Nearly all people who have tried psilocybes report a temporary but
dramatic change in overall perception, particularly visually but
sometimes with their sense of hearing. It is common especially for
people to report hearing a greater sense of depth and texture in music
particularly but also in people's voices. Certain sounds may even
inspire a visual corresponding to that sound, perhaps similarly to a
rare condition known as "Synesthesia."
Here is a dictionary defintion of "Synesthesia":
A condition in which one type of stimulation evokes the sensation of another,
as when the hearing of a sound produces the visualization of a color.
Mushrooms can temporarily make certain
individuals more sensitive to stimuli than they would otherwise be. As
a result, it is possible that they are able to hear "better" with a
longer range of hearing. There has not been much research done in this
Author Terrence McKennna?
wrote that early man's use of psilocybin mushrooms induced better
visual movement detection and hence gave an edge in hunting for food.
From a perspective on physics, the human ear
cannot generally hear above 20,000Hz or below 20Hz. This is the
physical limitation the human auditory system can achieve. Some can
push these boundries with significant study to cognitivly perceive
higher or lower ranges, but that is an art of both hearing and feeling
vibrations in an environment. Psychoacoustics research tells us that if
anything we are designed to hear the center third of the afore

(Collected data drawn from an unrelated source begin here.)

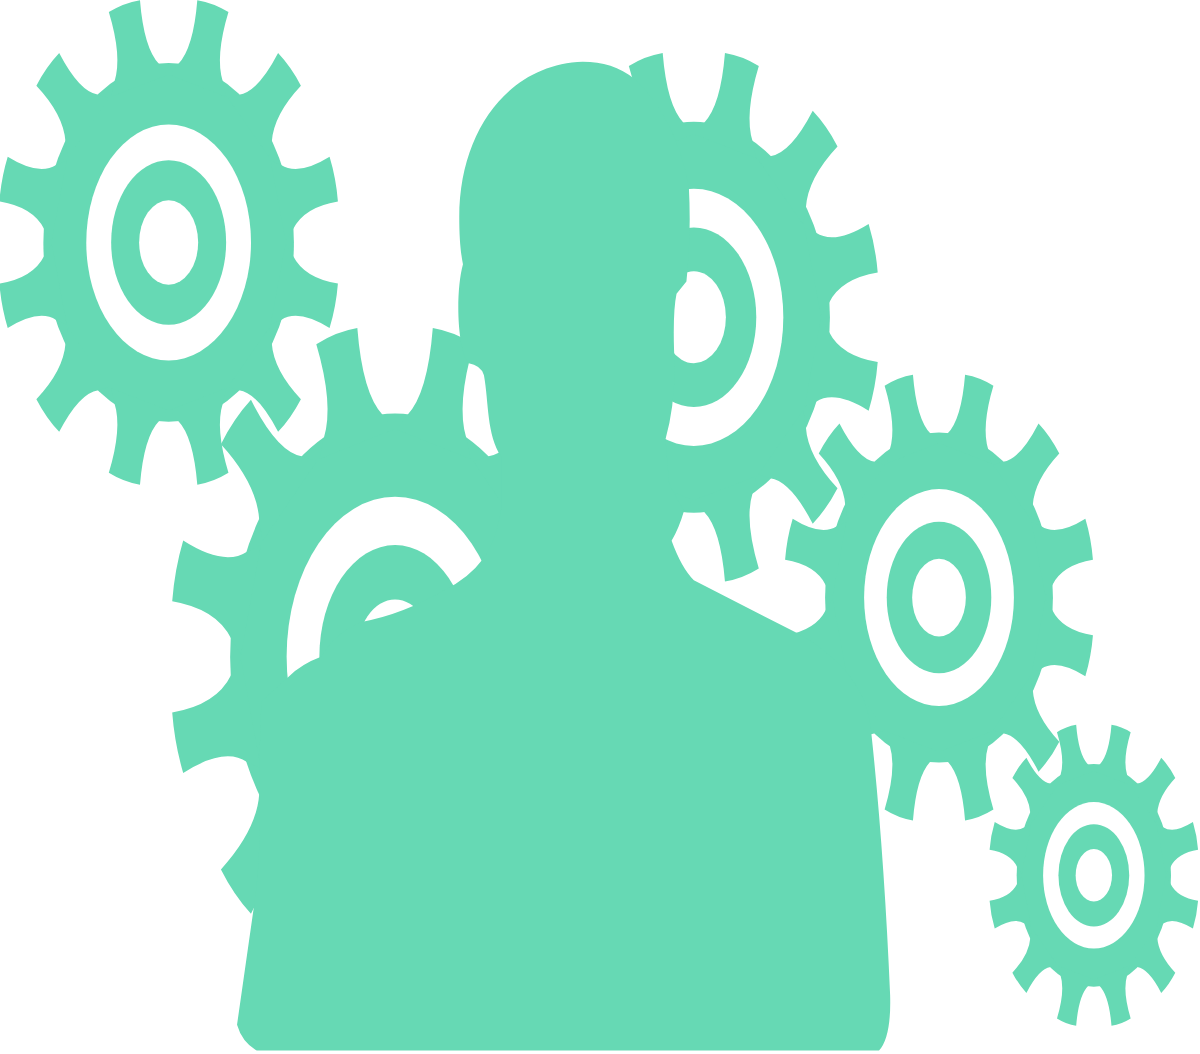
<!DOCTYPE html>
<html lang="en">
<head>
<meta charset="utf-8">
<title>Thinker with gears</title>
<style>
  :root {
    --mint: #66d9b4;
    --paper: #ffffff;
  }
  html, body {
    margin: 0;
    background: var(--paper);
    overflow: hidden;
  }
  .artwork {
    display: block;
    width: 1200px;
    height: 1054px;
  }
  .mint { fill: var(--mint); }
  .paper { fill: var(--paper); }
</style>
</head>
<body>
<svg class="artwork" viewBox="0 0 486 426.87" role="img" aria-label="Silhouette of a person surrounded by five gears">
  <defs>
    <path id="tooth" d="M-17 -66 L-13.5 -71.5 Q-6.5 -80 -9.4 -99.6 Q0 -101 9.4 -99.6 Q6.5 -80 13.5 -71.5 L17 -66 Z"/>
    <g id="tooth-trio">
      <use href="#tooth" transform="rotate(15)"/>
      <use href="#tooth" transform="rotate(45)"/>
      <use href="#tooth" transform="rotate(75)"/>
    </g>
    <g id="gear">
      <g class="mint">
        <circle r="73"/>
        <use href="#tooth-trio"/>
        <use href="#tooth-trio" transform="rotate(90)"/>
        <use href="#tooth-trio" transform="rotate(180)"/>
        <use href="#tooth-trio" transform="rotate(270)"/>
      </g>
      <circle class="paper" r="48"/>
      <circle class="mint" r="33.5"/>
      <circle class="paper" r="17.2"/>
    </g>
  </defs>

  <rect class="paper" width="486" height="426.87"/>

  <g id="gears">
    <use href="#gear" transform="translate(160 266) scale(.915 1.35)"/>
    <use href="#gear" transform="translate(68.3 98.2) scale(.695 .995)"/>
    <use href="#gear" transform="translate(281 128.5) scale(.755 1.085)"/>
    <use href="#gear" transform="translate(380.3 242) scale(.632 .915)"/>
    <use href="#gear" transform="translate(443 354.5) scale(.428 .618)"/>
  </g>

  <path id="person" class="mint" d="M257 32
    C251 27 244 25 236 25
    C206 26 186 53 186 88
    C186 96 186.500 102 187.500 107
    C184.500 118 185 140 189.500 147
    Q195 148 196 152
    C198 163 197 176 203 185
    L203 206
    Q201 219 195.500 226.500
    Q190 234 180 239
    Q163 249 146 252
    Q135 257 130 266
    Q122 269 117 274
    L106 284
    C104 310 107 340 103 366
    L96 415
    Q98 422 104 425.500
    L356 425.500
    Q361 420 360.500 403
    Q358 345 353 298
    C352 282 344 268 322 256
    L281 235
    Q276 230 272 219
    Q275 214 277 207
    L271 196
    L269.500 178
    Q274 162 273 142
    Q272.500 126 274 119
    L278 114
    Q280 95 279 76
    Q274 48 257 32 Z"/>
</svg>
</body>
</html>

mentioned frequency range. Therefore some auditory effects may be a
result of acutely tuning into that range of sound frequency. A similar
effect can be heard by listening to two rips of an mp3, one at 128kb
and the other at 320kb. You'll note that if played on a good sound
system, that even the untrained ear will easily hear the difference.
Just a few ramblings from a visiting audiovisual engineer.